Could a new major league franchise work in Montreal? Even the Montreal Baseball Project’s study admits the conditions would have to be right. Strong ownership, a downtown stadium, and ticket prices at about the Major League average would all be needed—as would a contribution of over $300 million from various levels of government.
Which actually might not be impossible. The provincial government recently spent $200 million on a new hockey stadium for Quebec City in an attempt to attract the NHL back to the provincial capital (the municipal government of Quebec City contributed another $200 million). You can’t exaggerate the provincial government’s ability to show contempt for the city of Montreal, but even so it’d be difficult to justify supporting the Quebec City project without contributing to a Montreal stadium if and when a new team became a real possibility.
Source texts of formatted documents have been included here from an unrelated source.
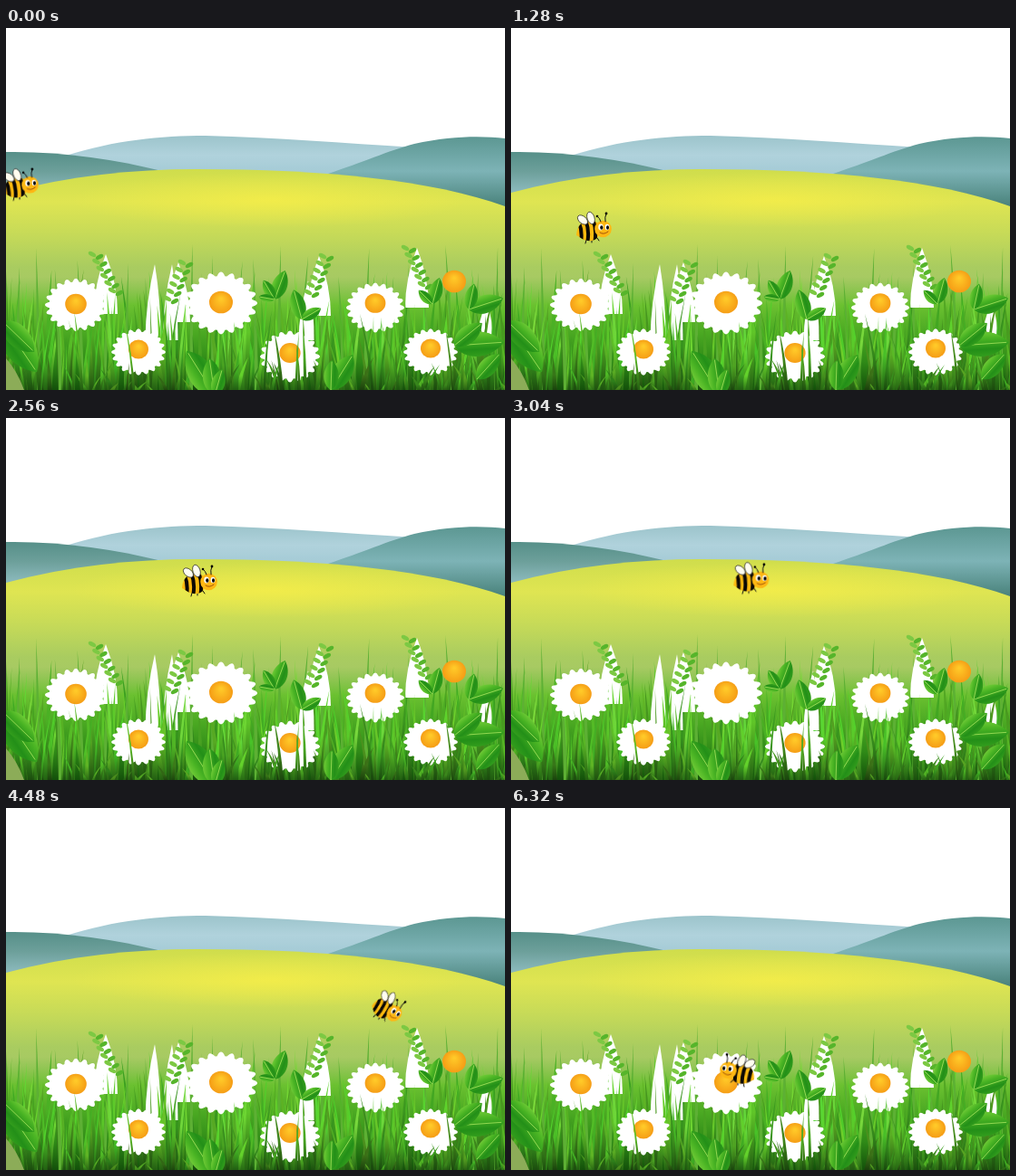
Write an HTML page with a canvas that moves like this. It is 550 px wide and 400 px high and loops after 6400 ms.

```html
<!DOCTYPE html>
<html lang="en">
<head>
<meta charset="utf-8">
<title>Bee over the meadow</title>
<style>
html, body { margin: 0; width: 100%; height: 100%; overflow: hidden; background: #fff; }
canvas, svg { position: absolute; left: 0; top: 0; width: 550px; height: 400px; }
#bee { animation: fly 6400ms -1ms infinite; }
/* every step lasts 80 ms */
@keyframes fly {
  0%     { transform: translate(16px, 173px) rotate(-4deg) scale(1, 1); animation-timing-function: steps(16); }
  20%    { transform: translate(91px, 221px) rotate(0deg) scale(1, 1); animation-timing-function: steps(16); }
  40%    { transform: translate(213px, 180px) rotate(0deg) scale(1, 1); animation-timing-function: steps(12); }
  55%    { transform: translate(316px, 175px) rotate(3deg) scale(1, 1); animation-timing-function: steps(12); }
  70%    { transform: translate(421px, 221px) rotate(34deg) scale(.86, 1); animation-timing-function: steps(7); }
  78.74% { transform: translate(440px, 235px) rotate(20deg) scale(1, 1); animation-timing-function: step-end; }
  78.75% { transform: translate(440px, 235px) rotate(0deg) scale(-1, 1); animation-timing-function: steps(7); }
  87.5%  { transform: translate(399px, 241px) rotate(4deg) scale(-1, 1); animation-timing-function: steps(9); }
  98.75%, 100% { transform: translate(250px, 290px) rotate(7deg) scale(-1, 1); }
}
</style>
</head>
<body>
<canvas id="scene" width="550" height="400"></canvas>
<svg viewBox="0 0 550 400">
  <defs>
    <clipPath id="body"><path d="M-19 8C-18-4-12-8-3-8C5-8 8-2 7 4C6 12 0 15-6 14C-11 14-15 10-19 8Z"/></clipPath>
  </defs>
  <g id="bee" stroke-linecap="round">
    <path d="M-8 13l-1 4M-2 13v3M4 11l2 3" stroke="#111" fill="none"/>
    <g clip-path="url(#body)">
      <rect x="-20" y="-10" width="30" height="28" fill="#fbb90f"/>
      <path d="M-16-6Q-12 4-14 16M-9-9Q-4 3-7 17M-1-10Q4 2 1 17" stroke="#0b0805" stroke-width="4" fill="none"/>
    </g>
    <g fill="#fffdf0" stroke="#222" stroke-width=".7">
      <ellipse cx="-12" cy="-9" rx="6.5" ry="4" transform="rotate(40 -12 -9)"/>
      <ellipse cx="-3" cy="-11" rx="7" ry="4" transform="rotate(72 -3 -11)"/>
    </g>
    <circle cx="10.5" cy="1" r="9.3" fill="#fdb713"/>
    <path d="M8-7Q7-11 4-13M13-7Q12-12 14-16" stroke="#111" fill="none"/>
    <circle cx="4" cy="-13" r="1.3"/><circle cx="14" cy="-16" r="1.4"/>
    <ellipse cx="8" cy="-1" rx="2.7" ry="3.4" fill="#fff"/>
    <ellipse cx="15" cy="-1" rx="2.4" ry="3.2" fill="#fff"/>
    <ellipse cx="8.8" cy="-.5" rx="1.6" ry="2.3"/><ellipse cx="15.5" cy="-.5" rx="1.5" ry="2.2"/>
    <path d="M7 5Q11 8 16 4" stroke="#a0510a" fill="none"/>
  </g>
</svg>
<script>
const c = document.getElementById('scene').getContext('2d');
const TAU = Math.PI * 2;

let seed = 41;
function rand(a, b) {
  seed = (seed * 16807) % 2147483647;
  return a + (b - a) * seed / 2147483647;
}

// evenly spaced vertical colour stops
function ramp(y0, y1, ...colors) {
  const g = c.createLinearGradient(0, y0, 0, y1);
  colors.forEach((color, i) => g.addColorStop(i / (colors.length - 1), color));
  return g;
}

function fill(path, color) {
  c.fillStyle = color;
  c.fill(new Path2D(path));
}

function dot(x, y, rx, ry, angle, color) {
  c.fillStyle = color;
  c.beginPath();
  c.ellipse(x, y, rx, ry, angle, 0, TAU);
  c.fill();
}

function blade(x, base, tipX, tipY, w, color) {
  const midX = x + (tipX - x) * 0.2, midY = (base + tipY) / 2;
  c.fillStyle = color;
  c.beginPath();
  c.moveTo(x - w / 2, base);
  c.quadraticCurveTo(midX - w / 2, midY, tipX, tipY);
  c.quadraticCurveTo(midX + w / 2, midY, x + w / 2, base);
  c.fill();
}

// blades of random green spread over the whole width
function grass(count, top, bottom, wMax, light) {
  for (let i = 0; i < count; i++) {
    const x = rand(-10, 560), tip = rand(top, bottom), tone = light + rand(-10, 10);
    const color = `hsl(${rand(95, 108)} 66% ${tone}%)`;
    blade(x, 404, x + rand(-16, 16), tip, rand(2, wMax), ramp(tip, 404, color, color, `hsl(108 70% ${tone * 0.45}%)`));
  }
}

function leaf(x, y, len, deg) {
  const wide = len * 0.33;
  c.save();
  c.translate(x, y);
  c.rotate(deg * Math.PI / 180);
  fill(`M0 0C${len * 0.2} ${-wide} ${len * 0.7} ${-wide} ${len} 0C${len * 0.7} ${wide} ${len * 0.2} ${wide} 0 0`,
    ramp(-wide, wide, '#83d640', '#4ab424', '#238f18', '#3ca51f'));
  c.strokeStyle = '#a4e35c';
  c.lineWidth = 0.8;
  c.beginPath();
  c.moveTo(0, 0);
  c.lineTo(len * 0.95, 0);
  c.stroke();
  c.restore();
}

// leaves fanned out from one foot, each shorter than the last
function fan(x, y, count, len, deg, turn) {
  for (let i = 0; i < count; i++) leaf(x, y, len * 0.72 ** i, deg + turn * i);
}

// white bud with a stem of small paired leaves in front
function sprig(x, y, lean) {
  blade(x, y + 66, x, y, 26, '#fff');
  for (let i = 0; i < 6; i++) {
    const px = x + lean * (i / 5 - 0.5), py = y + i * 8;
    dot(px - 4, py, 4.6, 2.4, 0.5, '#7cc943');
    dot(px + 4, py + 3, 4.6, 2.4, -0.5, '#56b52b');
  }
}

function heart(x, y, r) {
  const g = c.createRadialGradient(x, y - r * 0.3, 1, x, y, r);
  g.addColorStop(0, '#ffc928');
  g.addColorStop(1, '#f59c15');
  dot(x, y, r, r * 0.95, 0, g);
}

function daisy(x, y, rx, drop) {
  const ry = rx * 0.86, petals = 20;
  c.save();
  c.translate(x, y + drop);
  c.scale(rx, ry);
  dot(0, 0, 0.87, 0.87, 0, '#fff');
  for (let i = 0; i < petals; i++) {
    c.rotate(TAU / petals);
    dot(0.62, 0, 0.38, 0.14, 0, '#fff');
  }
  c.restore();
  heart(x, y, 5 + rx * 0.2);
}

function hills() {
  fill('M66 141C120 124 170 119 220 119C300 121 370 127 450 132V190H66Z', ramp(119, 162, '#9cc4cb', '#b0d2dc', '#a3cad5'));
  fill('M0 137C60 136 120 145 172 158V190H0Z', ramp(136, 180, '#558f88', '#6c9f9a', '#8ab8bb'));
  fill('M352 162C395 148 420 136 450 128C490 119 525 119 550 122V200H352Z', ramp(120, 196, '#5c9792', '#7db3b6', '#4a837c'));
  fill('M0 182C70 163 140 156 210 156C350 156 470 168 550 197V400H0Z',
    ramp(156, 300, '#cfdd4c', '#dfe552', '#c6da58', '#a9cc60', '#a4c568'));
  const glow = c.createRadialGradient(0, 0, 5, 0, 0, 220);
  glow.addColorStop(0, 'rgba(250,239,70,.65)');
  glow.addColorStop(1, 'rgba(250,239,70,0)');
  c.save();
  c.translate(290, 190);
  c.scale(1, 0.14);
  dot(0, 0, 220, 220, 0, glow);
  c.restore();
}

function meadow() {
  c.fillStyle = ramp(275, 400, 'rgba(118,195,62,0)', '#6bc130', '#4aa822', '#2f8a17', '#13500a');
  c.fillRect(0, 275, 550, 125);
  grass(130, 265, 320, 6, 44);
  for (let x = 12; x < 550; x += 24) blade(x, 400, x + rand(-10, 10), rand(238, 285), 4, '#5db034');

  for (const x of [162, 181, 331, 528]) blade(x, 345, x + 2, 260 + Math.abs(x - 170) * 0.12, 17, '#fff');
  sprig(110, 250, 22);
  sprig(190, 259, -16);
  sprig(345, 252, -16);
  sprig(453, 243, 18);
  grass(90, 290, 325, 6, 44);

  fan(296, 300, 3, 34, -70, -50);
  fan(326, 322, 2, 34, -105, 75);
  fan(470, 305, 2, 30, -75, -60);
  fan(510, 311, 2, 40, -18, -60);

  heart(494, 280, 13);
  daisy(77, 305, 34, 1);
  daisy(237, 303, 40, 1);
  daisy(407, 304, 32, 5);
  grass(95, 318, 372, 6, 40);

  daisy(146, 355, 30, 3);
  daisy(313, 359, 33, 4);
  daisy(468, 354, 30, 4);
  grass(75, 362, 394, 6, 33);
  grass(22, 305, 350, 4, 40);

  fill('M0 365Q13 380 20 400H0Z', '#8cac58');
  fan(-4, 324, 2, 68, 56, -12);
  fan(230, 406, 3, 58, -122, 24);
  fan(358, 400, 2, 46, -58, -30);
  fan(494, 351, 2, 55, -4, -35);
  fan(519, 388, 1, 38, -48, 0);
}

hills();
meadow();
</script>
</body>
</html>
```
At which point the question becomes: how would Montrealers, and Quebecers, react to the government subsidising a new stadium? Tough to say; but polls show both residents and Montreal-area corporations are in favor of baseball returning to Montreal—one recent survey says 70 percent of people and 81 percent of businesses would like to see a team back in town. Other indications look good as well. The population of the Montreal area recently topped four million, up half a million or so from 2004. The economy is much stronger, notwithstanding a recent dip in the dollar. Baseball has a more forgiving playoff format, which might’ve helped some of the Expos teams of the 80s and early 90s. And, crucially, the Canadian broadcasting landscape has changed dramatically, with two different nationwide all-sports networks in both official languages. I can see a new team working out; I note that Minnesota, who 14 years ago was supposed to be contracted out of existence along with the Expos, is now doing fine.
It has to be said, too, that Montreal has a long history with baseball. The Montreal Royals were founded in 1897, and one version of the team or another was in operation up through 1960. The top minor league affiliate team of the Brooklyn Dodgers from 1940 on, in 1946 they won the International League championship thanks in part to Dodgers’ prospect Jackie Robinson, who played his first MLB-affiliated baseball with the Royals. More than is commonly realized, baseball has been a part of the city’s culture for a long time.
Realistically, it’ll be a long time before Major League Baseball returns to Montreal. The Expos’ move to Washington is the only franchise relocation in the past 40 years, so it’s unlikely the comparatively minor contretemps in Tampa or Oakland will result in a team changing cities. If baseball does return, expansion would be more likely, and that doesn’t seem an immediate possibility.
Still, I hope it happens. My grandparents followed the game when I was younger, and so I grew up a fan; I’d like to be able to take my nieces to a game in downtown Montreal to root for the home team. I don’t know if that’ll ever come to pass, and if it does it’s more likely to be with my nieces’ kids. But I miss the Expos, even if I don’t miss the people who run Major League Baseball.